# [Data under study]
-*-*-

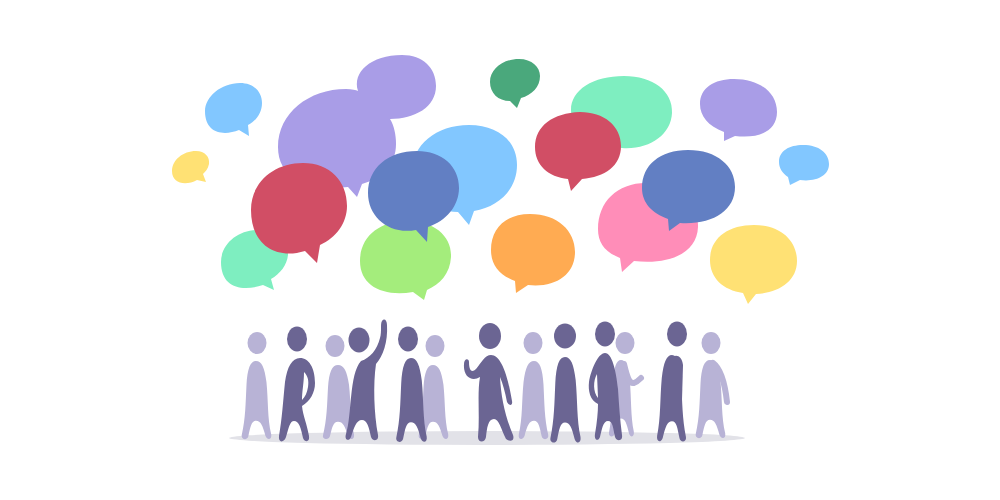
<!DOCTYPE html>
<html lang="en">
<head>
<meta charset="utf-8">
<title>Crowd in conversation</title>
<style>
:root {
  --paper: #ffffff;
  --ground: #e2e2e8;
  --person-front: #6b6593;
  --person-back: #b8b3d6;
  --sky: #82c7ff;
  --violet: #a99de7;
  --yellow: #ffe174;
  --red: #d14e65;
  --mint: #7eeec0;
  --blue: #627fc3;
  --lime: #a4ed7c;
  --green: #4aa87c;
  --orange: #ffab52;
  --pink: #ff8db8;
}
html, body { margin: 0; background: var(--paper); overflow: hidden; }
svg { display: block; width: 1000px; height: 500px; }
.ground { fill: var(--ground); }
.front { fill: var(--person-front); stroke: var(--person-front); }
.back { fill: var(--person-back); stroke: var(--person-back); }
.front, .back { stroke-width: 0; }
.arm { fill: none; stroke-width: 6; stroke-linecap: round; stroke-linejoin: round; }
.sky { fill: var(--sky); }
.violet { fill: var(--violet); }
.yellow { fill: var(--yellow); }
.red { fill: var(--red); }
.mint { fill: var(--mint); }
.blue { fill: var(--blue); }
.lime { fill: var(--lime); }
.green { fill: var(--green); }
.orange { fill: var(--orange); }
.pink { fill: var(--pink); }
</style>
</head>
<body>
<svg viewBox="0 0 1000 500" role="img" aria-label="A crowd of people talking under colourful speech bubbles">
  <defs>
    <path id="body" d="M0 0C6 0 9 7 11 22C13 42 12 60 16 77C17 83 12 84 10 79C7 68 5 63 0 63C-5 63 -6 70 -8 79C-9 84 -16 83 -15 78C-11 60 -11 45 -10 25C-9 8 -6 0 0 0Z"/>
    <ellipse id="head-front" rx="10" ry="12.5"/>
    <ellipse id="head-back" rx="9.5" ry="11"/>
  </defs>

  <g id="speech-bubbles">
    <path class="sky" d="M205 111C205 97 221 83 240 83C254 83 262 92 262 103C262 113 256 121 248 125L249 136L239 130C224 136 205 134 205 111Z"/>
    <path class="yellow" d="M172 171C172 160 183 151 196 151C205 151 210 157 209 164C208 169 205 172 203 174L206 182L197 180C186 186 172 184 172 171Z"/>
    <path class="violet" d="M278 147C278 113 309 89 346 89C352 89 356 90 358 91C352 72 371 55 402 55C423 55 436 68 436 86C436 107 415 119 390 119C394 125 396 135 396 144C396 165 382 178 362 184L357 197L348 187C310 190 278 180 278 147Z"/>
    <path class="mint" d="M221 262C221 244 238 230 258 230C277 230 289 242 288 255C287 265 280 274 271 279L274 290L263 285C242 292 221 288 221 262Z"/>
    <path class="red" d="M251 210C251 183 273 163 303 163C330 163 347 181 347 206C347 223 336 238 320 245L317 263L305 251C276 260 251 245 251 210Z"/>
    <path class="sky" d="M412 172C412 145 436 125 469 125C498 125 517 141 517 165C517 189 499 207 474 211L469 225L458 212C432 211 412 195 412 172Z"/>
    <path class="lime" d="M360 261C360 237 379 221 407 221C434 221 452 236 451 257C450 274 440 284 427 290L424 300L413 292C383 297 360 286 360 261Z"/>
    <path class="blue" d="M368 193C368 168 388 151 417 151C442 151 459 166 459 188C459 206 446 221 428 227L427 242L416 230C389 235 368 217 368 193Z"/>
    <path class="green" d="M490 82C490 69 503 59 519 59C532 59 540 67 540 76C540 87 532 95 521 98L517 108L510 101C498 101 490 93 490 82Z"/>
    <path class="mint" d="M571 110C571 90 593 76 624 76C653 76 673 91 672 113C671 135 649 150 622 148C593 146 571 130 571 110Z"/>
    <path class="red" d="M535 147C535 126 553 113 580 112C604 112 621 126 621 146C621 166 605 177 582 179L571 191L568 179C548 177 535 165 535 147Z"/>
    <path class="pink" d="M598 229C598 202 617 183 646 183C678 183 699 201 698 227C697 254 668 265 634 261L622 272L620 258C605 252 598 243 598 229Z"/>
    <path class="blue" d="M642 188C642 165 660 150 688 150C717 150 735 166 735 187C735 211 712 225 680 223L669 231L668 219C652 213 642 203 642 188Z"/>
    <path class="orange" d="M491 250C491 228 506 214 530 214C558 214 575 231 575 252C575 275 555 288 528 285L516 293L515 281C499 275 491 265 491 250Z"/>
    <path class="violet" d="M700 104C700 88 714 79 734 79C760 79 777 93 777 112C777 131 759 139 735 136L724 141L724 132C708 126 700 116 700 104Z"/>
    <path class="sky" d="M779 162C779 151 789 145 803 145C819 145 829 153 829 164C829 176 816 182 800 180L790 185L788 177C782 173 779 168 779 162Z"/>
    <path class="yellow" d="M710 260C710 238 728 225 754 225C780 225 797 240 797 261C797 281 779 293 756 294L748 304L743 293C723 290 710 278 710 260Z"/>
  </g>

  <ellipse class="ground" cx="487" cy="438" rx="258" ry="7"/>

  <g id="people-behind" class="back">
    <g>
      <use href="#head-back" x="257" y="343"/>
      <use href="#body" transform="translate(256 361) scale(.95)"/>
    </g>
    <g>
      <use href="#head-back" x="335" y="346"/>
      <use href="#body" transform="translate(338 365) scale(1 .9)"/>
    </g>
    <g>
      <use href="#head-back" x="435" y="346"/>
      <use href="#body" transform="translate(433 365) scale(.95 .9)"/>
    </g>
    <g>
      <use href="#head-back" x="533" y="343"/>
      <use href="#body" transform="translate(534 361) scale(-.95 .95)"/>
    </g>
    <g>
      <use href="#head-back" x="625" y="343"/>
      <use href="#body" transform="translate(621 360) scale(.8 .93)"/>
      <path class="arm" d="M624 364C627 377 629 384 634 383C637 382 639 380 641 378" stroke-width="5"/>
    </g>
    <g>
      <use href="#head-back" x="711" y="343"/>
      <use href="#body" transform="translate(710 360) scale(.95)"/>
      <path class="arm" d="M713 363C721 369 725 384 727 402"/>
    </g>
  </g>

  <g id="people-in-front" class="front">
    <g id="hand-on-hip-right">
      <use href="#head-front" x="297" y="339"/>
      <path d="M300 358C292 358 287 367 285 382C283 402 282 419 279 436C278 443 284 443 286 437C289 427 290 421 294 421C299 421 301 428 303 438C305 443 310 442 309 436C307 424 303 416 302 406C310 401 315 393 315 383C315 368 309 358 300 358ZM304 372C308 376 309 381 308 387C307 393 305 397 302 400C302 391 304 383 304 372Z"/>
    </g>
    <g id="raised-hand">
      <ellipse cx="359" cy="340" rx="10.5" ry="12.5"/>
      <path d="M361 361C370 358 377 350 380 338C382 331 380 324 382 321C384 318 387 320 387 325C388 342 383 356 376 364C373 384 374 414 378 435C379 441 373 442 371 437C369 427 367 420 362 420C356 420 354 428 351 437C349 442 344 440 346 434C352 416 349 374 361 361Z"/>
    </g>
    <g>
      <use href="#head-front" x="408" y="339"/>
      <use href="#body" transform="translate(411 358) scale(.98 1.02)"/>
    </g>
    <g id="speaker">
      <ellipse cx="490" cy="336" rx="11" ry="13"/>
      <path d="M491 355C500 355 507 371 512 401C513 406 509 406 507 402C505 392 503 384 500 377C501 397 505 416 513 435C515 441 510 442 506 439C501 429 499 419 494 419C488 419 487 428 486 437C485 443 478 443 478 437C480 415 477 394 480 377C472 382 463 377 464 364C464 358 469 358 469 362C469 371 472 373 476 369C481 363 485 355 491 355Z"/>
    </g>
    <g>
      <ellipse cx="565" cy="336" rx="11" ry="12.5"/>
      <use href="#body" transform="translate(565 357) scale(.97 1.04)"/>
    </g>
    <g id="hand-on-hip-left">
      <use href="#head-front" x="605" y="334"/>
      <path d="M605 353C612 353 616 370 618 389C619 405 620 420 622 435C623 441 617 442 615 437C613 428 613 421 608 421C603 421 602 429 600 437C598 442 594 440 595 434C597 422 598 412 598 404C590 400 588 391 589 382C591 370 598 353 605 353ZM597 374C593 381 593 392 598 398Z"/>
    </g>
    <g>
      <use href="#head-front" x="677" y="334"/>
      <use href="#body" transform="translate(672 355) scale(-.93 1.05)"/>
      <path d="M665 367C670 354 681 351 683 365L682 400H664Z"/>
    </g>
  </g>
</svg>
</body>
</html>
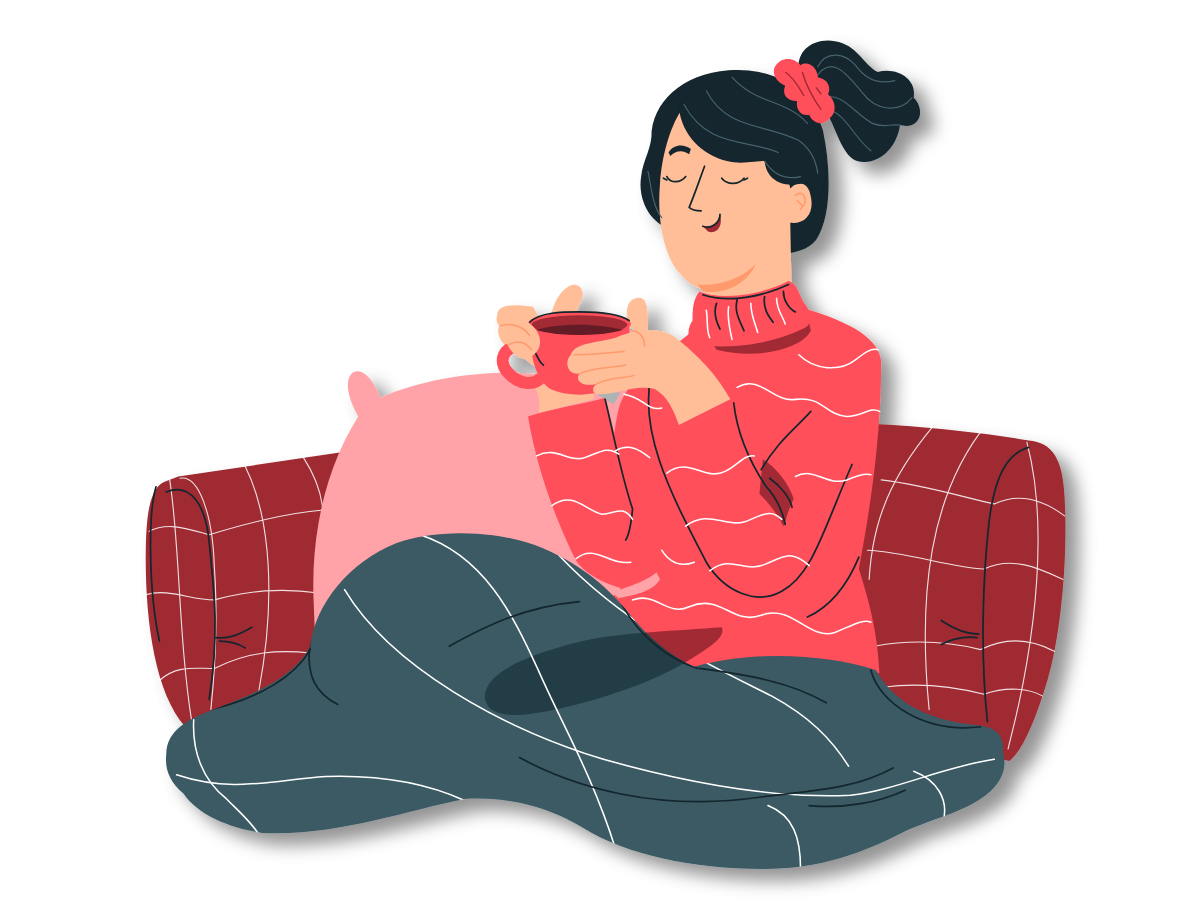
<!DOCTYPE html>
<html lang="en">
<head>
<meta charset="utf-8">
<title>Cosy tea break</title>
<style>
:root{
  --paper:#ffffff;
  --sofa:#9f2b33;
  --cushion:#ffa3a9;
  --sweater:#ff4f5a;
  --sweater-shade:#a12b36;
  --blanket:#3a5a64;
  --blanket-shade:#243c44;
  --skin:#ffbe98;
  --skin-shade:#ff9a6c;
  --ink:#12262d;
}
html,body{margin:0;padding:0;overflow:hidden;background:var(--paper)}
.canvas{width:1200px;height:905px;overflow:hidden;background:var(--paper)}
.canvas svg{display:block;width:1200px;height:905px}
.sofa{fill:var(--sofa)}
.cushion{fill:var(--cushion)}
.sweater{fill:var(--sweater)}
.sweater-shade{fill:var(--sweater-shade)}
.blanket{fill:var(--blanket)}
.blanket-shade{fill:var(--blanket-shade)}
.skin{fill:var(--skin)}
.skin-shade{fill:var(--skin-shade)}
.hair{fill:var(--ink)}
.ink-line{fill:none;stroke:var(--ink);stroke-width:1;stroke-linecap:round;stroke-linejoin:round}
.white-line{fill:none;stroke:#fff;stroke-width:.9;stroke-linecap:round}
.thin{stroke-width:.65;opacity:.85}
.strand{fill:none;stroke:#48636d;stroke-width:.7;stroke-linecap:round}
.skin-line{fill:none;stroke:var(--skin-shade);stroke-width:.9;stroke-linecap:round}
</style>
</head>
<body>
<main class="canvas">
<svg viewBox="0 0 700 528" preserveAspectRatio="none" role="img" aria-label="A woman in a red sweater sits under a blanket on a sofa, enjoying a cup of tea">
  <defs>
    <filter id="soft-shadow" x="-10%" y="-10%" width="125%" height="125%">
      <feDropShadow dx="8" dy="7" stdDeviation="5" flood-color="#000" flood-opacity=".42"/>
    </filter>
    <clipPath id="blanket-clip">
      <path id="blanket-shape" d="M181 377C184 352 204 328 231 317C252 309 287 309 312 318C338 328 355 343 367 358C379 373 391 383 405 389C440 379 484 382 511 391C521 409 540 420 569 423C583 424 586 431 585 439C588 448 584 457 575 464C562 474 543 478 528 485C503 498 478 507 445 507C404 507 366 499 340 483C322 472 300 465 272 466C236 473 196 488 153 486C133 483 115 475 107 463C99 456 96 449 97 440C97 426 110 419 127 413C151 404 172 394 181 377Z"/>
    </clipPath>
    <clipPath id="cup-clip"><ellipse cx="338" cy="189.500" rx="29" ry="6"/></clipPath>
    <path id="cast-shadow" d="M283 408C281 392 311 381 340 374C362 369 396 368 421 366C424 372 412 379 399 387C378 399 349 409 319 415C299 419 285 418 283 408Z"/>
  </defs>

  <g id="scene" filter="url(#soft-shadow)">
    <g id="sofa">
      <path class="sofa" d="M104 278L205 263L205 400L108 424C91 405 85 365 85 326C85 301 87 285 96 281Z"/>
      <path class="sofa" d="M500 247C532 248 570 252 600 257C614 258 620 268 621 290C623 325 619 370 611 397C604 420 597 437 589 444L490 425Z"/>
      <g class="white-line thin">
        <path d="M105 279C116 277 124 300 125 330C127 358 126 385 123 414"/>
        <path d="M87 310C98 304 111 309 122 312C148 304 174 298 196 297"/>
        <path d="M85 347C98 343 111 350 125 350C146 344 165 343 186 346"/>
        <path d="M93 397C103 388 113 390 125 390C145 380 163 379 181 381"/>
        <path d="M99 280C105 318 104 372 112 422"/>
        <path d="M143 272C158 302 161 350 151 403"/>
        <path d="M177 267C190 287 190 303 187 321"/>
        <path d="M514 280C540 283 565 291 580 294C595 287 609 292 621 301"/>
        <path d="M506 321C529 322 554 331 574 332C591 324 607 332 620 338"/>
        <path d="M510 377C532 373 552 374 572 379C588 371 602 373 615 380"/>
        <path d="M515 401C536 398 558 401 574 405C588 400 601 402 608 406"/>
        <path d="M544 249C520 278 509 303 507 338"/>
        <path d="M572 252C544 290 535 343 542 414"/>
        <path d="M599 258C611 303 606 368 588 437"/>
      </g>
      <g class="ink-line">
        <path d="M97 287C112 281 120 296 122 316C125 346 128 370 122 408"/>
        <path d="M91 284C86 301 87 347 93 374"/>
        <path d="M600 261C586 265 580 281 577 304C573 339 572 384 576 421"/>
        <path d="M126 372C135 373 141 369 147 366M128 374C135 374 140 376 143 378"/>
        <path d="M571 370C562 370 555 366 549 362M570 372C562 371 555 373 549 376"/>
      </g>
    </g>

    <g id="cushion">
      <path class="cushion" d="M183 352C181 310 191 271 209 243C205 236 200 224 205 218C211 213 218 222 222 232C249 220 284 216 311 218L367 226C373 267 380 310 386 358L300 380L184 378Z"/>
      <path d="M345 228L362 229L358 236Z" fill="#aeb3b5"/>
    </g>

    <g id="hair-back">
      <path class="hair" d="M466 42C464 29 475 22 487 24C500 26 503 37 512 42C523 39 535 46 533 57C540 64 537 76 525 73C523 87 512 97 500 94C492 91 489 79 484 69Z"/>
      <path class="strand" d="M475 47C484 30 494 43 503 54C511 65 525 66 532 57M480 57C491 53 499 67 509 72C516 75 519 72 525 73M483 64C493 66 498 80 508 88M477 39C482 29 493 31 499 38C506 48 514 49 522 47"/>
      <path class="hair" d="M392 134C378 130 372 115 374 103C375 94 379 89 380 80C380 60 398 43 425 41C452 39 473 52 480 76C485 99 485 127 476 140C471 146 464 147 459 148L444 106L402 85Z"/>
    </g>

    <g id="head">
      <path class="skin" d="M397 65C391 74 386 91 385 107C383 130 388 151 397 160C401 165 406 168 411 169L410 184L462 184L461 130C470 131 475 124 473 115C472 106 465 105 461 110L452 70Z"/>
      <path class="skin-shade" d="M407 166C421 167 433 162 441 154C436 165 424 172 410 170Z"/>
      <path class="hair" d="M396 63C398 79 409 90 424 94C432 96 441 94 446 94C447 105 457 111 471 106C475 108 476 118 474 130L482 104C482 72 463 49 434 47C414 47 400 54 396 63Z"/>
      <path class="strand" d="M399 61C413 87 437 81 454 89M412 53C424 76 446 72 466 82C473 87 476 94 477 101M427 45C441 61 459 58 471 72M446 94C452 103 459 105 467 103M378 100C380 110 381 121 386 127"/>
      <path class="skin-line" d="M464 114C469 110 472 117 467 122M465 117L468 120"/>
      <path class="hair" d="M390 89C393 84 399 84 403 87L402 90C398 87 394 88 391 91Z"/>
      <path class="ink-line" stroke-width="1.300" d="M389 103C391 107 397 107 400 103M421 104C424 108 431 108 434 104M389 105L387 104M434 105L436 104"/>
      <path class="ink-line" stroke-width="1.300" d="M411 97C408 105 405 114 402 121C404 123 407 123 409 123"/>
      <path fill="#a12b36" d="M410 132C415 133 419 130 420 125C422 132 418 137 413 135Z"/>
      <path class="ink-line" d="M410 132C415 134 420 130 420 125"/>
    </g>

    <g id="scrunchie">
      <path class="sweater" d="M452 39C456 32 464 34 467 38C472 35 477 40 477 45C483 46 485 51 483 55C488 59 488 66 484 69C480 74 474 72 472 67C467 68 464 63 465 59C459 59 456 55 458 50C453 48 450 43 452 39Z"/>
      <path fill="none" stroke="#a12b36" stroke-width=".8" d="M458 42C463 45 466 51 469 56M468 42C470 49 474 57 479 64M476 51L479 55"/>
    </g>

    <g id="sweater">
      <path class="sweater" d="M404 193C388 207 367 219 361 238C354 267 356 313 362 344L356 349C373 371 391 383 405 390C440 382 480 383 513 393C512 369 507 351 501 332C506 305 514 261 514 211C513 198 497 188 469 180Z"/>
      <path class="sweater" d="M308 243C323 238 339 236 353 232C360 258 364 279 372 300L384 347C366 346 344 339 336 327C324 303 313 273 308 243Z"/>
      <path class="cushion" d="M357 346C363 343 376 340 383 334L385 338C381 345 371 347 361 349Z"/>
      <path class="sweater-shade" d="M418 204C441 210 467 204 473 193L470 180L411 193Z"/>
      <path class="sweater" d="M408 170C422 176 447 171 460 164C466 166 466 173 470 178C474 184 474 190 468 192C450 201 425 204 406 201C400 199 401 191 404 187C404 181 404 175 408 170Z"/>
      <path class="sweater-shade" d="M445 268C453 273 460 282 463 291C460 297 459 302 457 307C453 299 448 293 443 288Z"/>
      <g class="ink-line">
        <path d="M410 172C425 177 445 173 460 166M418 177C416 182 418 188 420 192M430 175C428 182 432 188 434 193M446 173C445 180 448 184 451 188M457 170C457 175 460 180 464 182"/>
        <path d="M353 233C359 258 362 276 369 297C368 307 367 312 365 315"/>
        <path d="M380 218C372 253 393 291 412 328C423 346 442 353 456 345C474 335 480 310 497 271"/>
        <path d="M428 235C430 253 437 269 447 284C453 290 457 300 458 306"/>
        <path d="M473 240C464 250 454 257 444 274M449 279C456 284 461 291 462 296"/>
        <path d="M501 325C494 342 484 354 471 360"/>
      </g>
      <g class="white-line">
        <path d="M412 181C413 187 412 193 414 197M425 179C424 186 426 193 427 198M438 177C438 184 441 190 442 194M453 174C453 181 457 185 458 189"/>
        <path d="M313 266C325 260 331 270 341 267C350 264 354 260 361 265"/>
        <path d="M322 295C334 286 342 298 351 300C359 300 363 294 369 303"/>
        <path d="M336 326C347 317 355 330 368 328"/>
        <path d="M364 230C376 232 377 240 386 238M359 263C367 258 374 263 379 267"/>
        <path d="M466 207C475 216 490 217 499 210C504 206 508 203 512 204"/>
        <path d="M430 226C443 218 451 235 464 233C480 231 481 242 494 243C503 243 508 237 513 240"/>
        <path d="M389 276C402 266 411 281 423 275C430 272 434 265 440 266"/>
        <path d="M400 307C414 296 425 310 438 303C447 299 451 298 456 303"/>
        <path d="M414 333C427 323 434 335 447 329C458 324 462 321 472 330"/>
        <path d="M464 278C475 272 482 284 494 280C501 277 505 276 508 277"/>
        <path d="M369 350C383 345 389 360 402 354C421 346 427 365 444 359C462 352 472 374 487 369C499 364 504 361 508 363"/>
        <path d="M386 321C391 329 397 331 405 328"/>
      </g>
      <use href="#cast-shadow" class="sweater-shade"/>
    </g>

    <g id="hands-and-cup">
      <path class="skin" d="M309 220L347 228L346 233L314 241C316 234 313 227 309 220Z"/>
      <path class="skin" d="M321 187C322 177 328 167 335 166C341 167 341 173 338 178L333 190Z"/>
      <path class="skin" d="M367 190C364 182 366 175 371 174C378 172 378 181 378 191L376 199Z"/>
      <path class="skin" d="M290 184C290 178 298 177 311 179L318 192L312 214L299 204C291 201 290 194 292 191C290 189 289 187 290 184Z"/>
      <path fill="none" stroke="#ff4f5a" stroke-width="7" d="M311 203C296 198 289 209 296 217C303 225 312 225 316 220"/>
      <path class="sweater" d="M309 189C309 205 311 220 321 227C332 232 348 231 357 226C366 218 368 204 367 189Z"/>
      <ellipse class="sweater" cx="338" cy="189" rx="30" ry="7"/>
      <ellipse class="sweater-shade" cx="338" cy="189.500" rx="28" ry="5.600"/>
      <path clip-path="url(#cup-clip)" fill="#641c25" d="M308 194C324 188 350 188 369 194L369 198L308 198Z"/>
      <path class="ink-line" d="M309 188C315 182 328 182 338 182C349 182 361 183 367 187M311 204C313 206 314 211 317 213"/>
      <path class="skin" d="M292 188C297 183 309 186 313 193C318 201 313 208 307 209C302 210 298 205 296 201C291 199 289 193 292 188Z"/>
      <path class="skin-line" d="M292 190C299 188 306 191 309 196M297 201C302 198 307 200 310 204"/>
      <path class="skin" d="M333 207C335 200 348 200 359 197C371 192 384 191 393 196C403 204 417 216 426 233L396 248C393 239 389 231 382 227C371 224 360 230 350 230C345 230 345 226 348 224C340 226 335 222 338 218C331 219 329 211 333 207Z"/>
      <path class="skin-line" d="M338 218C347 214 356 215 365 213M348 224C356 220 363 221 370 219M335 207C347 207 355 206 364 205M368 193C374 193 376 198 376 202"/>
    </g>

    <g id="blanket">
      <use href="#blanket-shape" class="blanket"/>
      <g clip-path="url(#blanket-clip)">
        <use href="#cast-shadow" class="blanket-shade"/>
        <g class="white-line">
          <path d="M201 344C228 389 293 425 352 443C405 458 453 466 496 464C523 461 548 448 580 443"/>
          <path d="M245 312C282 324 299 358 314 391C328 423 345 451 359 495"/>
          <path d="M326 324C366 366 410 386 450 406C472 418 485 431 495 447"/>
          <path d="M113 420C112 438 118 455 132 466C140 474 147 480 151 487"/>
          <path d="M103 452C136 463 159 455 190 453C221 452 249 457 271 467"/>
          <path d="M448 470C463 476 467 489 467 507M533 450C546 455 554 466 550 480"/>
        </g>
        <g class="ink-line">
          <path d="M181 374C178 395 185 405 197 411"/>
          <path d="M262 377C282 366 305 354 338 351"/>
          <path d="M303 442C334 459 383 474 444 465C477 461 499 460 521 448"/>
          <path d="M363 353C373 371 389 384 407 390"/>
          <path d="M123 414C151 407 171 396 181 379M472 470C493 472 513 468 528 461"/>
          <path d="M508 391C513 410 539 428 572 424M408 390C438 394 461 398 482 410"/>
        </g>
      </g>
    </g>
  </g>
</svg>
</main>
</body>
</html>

-*-*-

# [Goal of the exercise]
Once you find the line with "220L347 228L346 233L314" in the entries above, output it and each line after it up to and including the line with "207C335 200 348", and nothing else.

# [Exercise output]
      <path class="skin" d="M309 220L347 228L346 233L314 241C316 234 313 227 309 220Z"/>
      <path class="skin" d="M321 187C322 177 328 167 335 166C341 167 341 173 338 178L333 190Z"/>
      <path class="skin" d="M367 190C364 182 366 175 371 174C378 172 378 181 378 191L376 199Z"/>
      <path class="skin" d="M290 184C290 178 298 177 311 179L318 192L312 214L299 204C291 201 290 194 292 191C290 189 289 187 290 184Z"/>
      <path fill="none" stroke="#ff4f5a" stroke-width="7" d="M311 203C296 198 289 209 296 217C303 225 312 225 316 220"/>
      <path class="sweater" d="M309 189C309 205 311 220 321 227C332 232 348 231 357 226C366 218 368 204 367 189Z"/>
      <ellipse class="sweater" cx="338" cy="189" rx="30" ry="7"/>
      <ellipse class="sweater-shade" cx="338" cy="189.500" rx="28" ry="5.600"/>
      <path clip-path="url(#cup-clip)" fill="#641c25" d="M308 194C324 188 350 188 369 194L369 198L308 198Z"/>
      <path class="ink-line" d="M309 188C315 182 328 182 338 182C349 182 361 183 367 187M311 204C313 206 314 211 317 213"/>
      <path class="skin" d="M292 188C297 183 309 186 313 193C318 201 313 208 307 209C302 210 298 205 296 201C291 199 289 193 292 188Z"/>
      <path class="skin-line" d="M292 190C299 188 306 191 309 196M297 201C302 198 307 200 310 204"/>
      <path class="skin" d="M333 207C335 200 348 200 359 197C371 192 384 191 393 196C403 204 417 216 426 233L396 248C393 239 389 231 382 227C371 224 360 230 350 230C345 230 345 226 348 224C340 226 335 222 338 218C331 219 329 211 333 207Z"/>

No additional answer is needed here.